- [WHAT YOU HAVE TO DO]:
From the records below, return every line containing the word "stone".

*** Opening INFORMATION ***

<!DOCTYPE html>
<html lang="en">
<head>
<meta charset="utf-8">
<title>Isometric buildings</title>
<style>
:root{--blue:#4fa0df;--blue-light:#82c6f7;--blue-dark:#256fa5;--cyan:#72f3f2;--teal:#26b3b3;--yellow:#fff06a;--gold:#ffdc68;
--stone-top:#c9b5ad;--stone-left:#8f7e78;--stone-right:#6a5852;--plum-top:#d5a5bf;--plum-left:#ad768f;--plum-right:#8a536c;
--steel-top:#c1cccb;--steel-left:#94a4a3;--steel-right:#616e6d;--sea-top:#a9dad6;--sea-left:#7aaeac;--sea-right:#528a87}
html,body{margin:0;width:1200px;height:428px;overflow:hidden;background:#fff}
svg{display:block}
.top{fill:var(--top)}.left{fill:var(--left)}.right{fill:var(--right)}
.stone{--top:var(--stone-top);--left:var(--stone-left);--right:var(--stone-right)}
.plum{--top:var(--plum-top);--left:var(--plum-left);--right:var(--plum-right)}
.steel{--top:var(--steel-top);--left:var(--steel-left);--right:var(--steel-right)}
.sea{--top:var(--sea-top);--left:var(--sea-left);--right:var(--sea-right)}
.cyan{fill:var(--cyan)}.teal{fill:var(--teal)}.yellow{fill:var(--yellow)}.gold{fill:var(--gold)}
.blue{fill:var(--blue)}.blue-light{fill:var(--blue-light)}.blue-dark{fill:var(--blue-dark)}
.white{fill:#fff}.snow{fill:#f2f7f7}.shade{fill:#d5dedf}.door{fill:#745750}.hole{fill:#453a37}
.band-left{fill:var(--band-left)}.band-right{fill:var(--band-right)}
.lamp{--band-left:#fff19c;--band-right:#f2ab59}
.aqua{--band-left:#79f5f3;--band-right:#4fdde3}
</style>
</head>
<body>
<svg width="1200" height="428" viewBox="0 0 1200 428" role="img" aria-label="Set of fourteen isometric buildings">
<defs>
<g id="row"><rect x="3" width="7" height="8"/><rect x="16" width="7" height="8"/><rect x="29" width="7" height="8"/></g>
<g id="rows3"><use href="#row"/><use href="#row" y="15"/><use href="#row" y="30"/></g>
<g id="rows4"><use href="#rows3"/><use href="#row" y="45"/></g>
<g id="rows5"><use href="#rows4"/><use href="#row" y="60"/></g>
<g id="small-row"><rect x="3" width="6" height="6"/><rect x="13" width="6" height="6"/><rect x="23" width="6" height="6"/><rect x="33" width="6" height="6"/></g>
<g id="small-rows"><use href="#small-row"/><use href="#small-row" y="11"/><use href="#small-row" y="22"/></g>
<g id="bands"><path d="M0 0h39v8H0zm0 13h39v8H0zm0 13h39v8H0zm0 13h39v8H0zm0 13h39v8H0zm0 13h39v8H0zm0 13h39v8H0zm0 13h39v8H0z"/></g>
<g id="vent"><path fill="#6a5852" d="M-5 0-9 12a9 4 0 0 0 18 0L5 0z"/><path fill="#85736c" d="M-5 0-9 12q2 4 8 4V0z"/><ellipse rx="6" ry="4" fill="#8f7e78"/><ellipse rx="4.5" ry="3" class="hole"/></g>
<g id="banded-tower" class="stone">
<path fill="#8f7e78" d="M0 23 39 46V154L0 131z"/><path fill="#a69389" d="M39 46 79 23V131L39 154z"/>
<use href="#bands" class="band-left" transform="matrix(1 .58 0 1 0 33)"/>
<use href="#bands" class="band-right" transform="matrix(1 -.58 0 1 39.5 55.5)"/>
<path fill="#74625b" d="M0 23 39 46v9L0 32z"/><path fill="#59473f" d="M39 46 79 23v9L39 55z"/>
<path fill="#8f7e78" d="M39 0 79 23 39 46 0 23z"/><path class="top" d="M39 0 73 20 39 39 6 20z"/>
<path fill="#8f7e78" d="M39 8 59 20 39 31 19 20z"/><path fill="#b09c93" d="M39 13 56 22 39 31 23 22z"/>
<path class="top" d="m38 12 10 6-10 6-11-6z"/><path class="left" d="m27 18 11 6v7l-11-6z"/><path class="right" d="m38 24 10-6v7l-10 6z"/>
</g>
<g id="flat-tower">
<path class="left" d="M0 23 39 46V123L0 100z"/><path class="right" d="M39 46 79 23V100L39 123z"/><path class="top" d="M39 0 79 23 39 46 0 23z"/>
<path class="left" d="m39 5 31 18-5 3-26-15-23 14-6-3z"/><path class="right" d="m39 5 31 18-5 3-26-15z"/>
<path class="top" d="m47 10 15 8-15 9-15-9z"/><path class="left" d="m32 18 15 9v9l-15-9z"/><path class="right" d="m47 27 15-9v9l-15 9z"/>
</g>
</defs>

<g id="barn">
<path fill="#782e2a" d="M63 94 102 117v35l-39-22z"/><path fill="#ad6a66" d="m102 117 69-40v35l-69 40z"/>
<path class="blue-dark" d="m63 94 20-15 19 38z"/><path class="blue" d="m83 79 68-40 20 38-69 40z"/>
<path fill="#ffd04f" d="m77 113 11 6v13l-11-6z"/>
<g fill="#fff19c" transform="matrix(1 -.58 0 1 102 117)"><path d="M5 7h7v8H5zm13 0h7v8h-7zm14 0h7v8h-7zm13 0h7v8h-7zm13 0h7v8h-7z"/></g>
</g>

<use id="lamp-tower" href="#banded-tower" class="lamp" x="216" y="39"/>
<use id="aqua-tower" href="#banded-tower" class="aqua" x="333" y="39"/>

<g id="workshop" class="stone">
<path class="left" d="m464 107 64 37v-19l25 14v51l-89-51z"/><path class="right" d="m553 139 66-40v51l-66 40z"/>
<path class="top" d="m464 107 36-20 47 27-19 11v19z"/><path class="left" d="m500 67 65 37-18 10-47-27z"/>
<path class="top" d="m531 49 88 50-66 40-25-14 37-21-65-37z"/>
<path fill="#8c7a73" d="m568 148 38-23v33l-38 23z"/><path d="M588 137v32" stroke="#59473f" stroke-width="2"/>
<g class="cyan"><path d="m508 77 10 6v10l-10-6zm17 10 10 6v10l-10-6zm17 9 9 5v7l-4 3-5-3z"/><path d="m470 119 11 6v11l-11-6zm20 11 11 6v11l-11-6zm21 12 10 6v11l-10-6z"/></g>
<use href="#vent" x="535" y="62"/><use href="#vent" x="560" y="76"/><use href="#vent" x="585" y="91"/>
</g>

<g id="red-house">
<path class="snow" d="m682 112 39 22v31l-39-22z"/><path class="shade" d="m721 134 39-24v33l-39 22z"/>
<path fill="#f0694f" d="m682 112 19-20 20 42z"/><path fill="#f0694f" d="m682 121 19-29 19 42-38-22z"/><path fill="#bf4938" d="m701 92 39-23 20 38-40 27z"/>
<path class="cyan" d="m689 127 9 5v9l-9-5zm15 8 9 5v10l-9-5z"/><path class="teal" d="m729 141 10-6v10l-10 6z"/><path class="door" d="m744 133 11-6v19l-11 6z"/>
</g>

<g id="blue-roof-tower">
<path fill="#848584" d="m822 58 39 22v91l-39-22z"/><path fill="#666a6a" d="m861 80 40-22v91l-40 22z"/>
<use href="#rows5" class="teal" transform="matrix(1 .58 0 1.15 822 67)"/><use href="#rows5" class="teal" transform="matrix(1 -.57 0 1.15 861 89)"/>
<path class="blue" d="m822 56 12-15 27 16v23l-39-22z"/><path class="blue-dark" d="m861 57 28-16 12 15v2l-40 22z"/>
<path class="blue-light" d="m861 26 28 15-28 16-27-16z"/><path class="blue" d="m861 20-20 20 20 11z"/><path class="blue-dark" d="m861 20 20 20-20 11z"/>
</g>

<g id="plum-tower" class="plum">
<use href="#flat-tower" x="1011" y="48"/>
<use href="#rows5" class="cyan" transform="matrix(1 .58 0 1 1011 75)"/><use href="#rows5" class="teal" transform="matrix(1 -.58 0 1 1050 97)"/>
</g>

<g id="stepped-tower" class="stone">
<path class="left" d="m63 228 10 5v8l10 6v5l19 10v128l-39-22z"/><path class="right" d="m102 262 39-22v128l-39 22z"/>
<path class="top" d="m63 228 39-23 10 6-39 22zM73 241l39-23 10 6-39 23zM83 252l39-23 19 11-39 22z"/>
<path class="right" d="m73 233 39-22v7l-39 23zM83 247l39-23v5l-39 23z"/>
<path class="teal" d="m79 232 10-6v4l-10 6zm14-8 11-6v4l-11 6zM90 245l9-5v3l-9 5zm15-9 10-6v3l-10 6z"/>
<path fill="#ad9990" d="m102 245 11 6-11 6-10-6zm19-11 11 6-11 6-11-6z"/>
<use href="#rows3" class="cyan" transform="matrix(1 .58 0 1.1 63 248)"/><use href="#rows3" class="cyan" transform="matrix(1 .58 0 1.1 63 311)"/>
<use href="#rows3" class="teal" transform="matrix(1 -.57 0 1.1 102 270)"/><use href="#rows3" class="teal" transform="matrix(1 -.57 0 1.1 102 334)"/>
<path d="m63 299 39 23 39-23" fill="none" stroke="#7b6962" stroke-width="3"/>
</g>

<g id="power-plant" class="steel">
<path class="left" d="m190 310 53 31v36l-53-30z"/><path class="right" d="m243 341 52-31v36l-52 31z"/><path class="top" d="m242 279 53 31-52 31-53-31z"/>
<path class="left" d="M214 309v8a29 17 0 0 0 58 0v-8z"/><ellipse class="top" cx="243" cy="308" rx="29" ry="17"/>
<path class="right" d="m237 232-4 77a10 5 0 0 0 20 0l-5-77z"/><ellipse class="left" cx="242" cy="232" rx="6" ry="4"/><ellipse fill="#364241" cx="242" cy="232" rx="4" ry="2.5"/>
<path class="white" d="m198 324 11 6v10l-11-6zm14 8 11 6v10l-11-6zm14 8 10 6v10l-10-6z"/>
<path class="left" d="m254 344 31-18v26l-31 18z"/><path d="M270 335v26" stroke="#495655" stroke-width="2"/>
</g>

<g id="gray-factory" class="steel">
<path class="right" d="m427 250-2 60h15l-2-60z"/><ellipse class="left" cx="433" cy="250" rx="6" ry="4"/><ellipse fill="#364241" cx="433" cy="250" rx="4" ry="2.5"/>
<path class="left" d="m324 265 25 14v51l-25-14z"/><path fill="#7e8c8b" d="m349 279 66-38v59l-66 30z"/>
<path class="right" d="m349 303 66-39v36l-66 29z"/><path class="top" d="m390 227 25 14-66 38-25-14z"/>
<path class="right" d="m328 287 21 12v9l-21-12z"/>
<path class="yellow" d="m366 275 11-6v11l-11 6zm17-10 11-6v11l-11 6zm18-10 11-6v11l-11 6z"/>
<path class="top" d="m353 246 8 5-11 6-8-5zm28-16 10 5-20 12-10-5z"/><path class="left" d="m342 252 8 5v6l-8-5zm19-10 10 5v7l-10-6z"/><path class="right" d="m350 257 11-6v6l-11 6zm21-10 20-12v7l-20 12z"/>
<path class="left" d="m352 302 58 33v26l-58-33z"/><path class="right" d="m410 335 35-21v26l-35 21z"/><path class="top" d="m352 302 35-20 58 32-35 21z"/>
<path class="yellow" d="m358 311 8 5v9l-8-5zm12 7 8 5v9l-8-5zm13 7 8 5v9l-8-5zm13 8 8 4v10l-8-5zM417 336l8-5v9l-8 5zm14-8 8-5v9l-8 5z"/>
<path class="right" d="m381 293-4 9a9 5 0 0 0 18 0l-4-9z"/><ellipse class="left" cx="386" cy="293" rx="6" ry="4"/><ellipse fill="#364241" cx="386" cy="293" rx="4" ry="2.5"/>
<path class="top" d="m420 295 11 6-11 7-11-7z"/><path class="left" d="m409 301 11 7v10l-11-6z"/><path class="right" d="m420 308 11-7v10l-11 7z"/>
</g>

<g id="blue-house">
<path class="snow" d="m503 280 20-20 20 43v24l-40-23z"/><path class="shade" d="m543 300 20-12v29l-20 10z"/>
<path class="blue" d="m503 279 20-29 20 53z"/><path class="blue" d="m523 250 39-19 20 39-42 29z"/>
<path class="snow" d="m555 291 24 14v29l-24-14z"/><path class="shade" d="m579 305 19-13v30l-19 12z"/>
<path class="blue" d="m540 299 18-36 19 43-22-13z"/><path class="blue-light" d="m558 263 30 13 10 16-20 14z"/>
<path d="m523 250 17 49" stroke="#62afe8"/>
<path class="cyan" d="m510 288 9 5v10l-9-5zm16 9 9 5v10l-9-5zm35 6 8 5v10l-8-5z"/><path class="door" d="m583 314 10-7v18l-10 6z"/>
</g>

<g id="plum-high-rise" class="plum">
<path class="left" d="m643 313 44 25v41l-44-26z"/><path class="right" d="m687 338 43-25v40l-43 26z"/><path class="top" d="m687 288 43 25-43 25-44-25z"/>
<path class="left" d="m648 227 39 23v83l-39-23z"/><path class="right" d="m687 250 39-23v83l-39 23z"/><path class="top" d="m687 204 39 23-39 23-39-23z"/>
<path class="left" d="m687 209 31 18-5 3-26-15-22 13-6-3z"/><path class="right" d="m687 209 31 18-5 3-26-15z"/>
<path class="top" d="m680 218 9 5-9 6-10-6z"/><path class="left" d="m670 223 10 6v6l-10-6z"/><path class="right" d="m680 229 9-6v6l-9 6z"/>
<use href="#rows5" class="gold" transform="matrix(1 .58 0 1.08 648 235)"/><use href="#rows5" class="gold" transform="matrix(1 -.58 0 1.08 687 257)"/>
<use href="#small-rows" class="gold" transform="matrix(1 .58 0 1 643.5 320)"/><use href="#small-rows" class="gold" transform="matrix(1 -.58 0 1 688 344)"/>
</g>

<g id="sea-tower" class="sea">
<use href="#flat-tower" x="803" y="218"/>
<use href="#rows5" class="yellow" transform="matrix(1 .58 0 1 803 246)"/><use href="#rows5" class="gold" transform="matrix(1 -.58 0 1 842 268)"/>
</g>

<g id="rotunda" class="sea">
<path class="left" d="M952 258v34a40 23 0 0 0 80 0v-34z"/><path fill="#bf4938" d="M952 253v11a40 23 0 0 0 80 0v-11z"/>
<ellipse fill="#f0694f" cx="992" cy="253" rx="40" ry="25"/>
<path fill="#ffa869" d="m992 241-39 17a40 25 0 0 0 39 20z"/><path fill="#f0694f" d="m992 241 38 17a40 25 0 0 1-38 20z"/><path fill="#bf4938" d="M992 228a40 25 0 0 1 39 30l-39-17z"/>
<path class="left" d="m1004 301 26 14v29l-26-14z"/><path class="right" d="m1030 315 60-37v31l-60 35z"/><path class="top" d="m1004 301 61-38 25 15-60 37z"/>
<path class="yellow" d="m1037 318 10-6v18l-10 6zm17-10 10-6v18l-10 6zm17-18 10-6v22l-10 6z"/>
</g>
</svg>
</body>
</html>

*** Closing INFORMATION ***

- [RESPONSE FOR THIS EXERCISE]:
--stone-top:#c9b5ad;--stone-left:#8f7e78;--stone-right:#6a5852;--plum-top:#d5a5bf;--plum-left:#ad768f;--plum-right:#8a536c;
.stone{--top:var(--stone-top);--left:var(--stone-left);--right:var(--stone-right)}
<g id="banded-tower" class="stone">
<g id="workshop" class="stone">
<g id="stepped-tower" class="stone">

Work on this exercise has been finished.